* [EXERCISE DESCRIPTION] What is the number of lines below that hold "levelAgain"? Answer with that number only.

--- SOURCE INFORMATION Enclosed Below ---

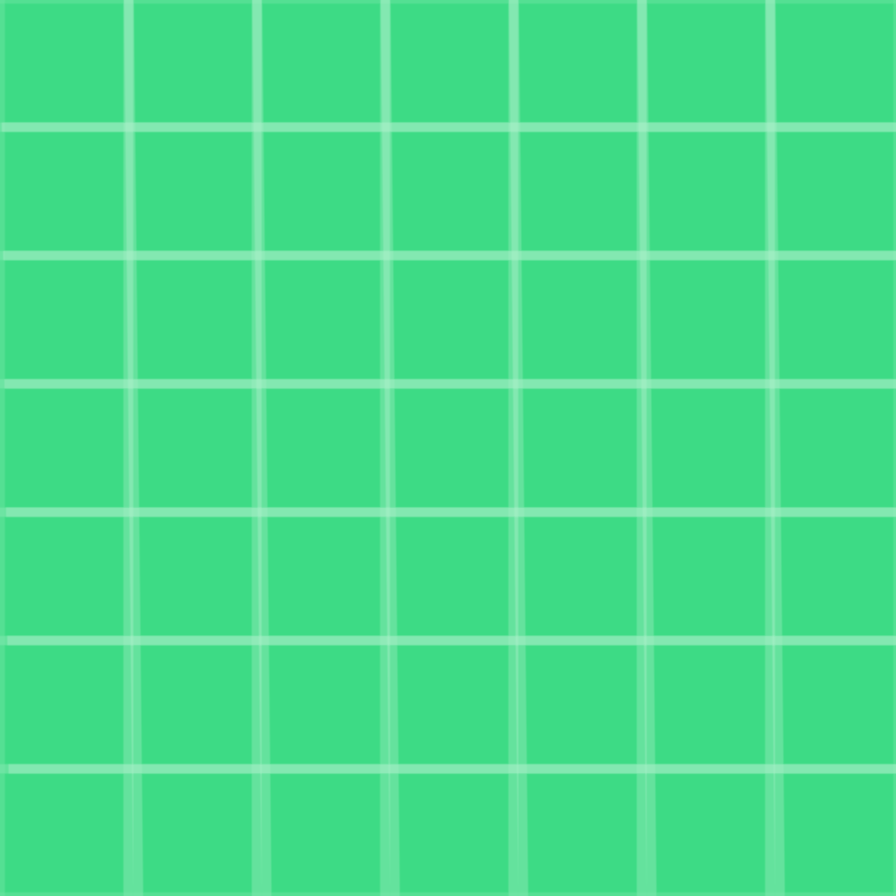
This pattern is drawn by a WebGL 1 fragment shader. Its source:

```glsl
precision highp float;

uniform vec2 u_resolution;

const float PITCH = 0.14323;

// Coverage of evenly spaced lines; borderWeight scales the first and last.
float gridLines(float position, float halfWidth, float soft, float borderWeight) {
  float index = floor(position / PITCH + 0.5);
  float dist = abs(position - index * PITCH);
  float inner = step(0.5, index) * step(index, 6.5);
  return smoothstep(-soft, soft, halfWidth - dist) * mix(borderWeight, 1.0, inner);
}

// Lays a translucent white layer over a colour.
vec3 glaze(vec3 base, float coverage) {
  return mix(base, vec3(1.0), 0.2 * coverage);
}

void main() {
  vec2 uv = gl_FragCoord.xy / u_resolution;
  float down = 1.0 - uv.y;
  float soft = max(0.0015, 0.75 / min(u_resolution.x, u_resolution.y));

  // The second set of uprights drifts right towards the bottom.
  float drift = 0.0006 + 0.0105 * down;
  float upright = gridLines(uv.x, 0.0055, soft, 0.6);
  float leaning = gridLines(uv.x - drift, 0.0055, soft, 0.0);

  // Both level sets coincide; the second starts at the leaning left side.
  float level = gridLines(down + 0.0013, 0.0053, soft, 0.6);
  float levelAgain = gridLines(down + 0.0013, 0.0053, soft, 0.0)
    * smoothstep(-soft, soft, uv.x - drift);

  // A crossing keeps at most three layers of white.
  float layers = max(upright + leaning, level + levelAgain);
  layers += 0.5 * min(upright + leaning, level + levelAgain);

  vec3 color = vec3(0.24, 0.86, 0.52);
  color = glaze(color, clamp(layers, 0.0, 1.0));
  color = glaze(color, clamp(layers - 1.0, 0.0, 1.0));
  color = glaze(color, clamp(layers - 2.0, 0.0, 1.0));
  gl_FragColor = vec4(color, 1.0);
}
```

--- End of Enclosed SOURCE INFORMATION ---

* [SOLUTION TO THE EXERCISE] 3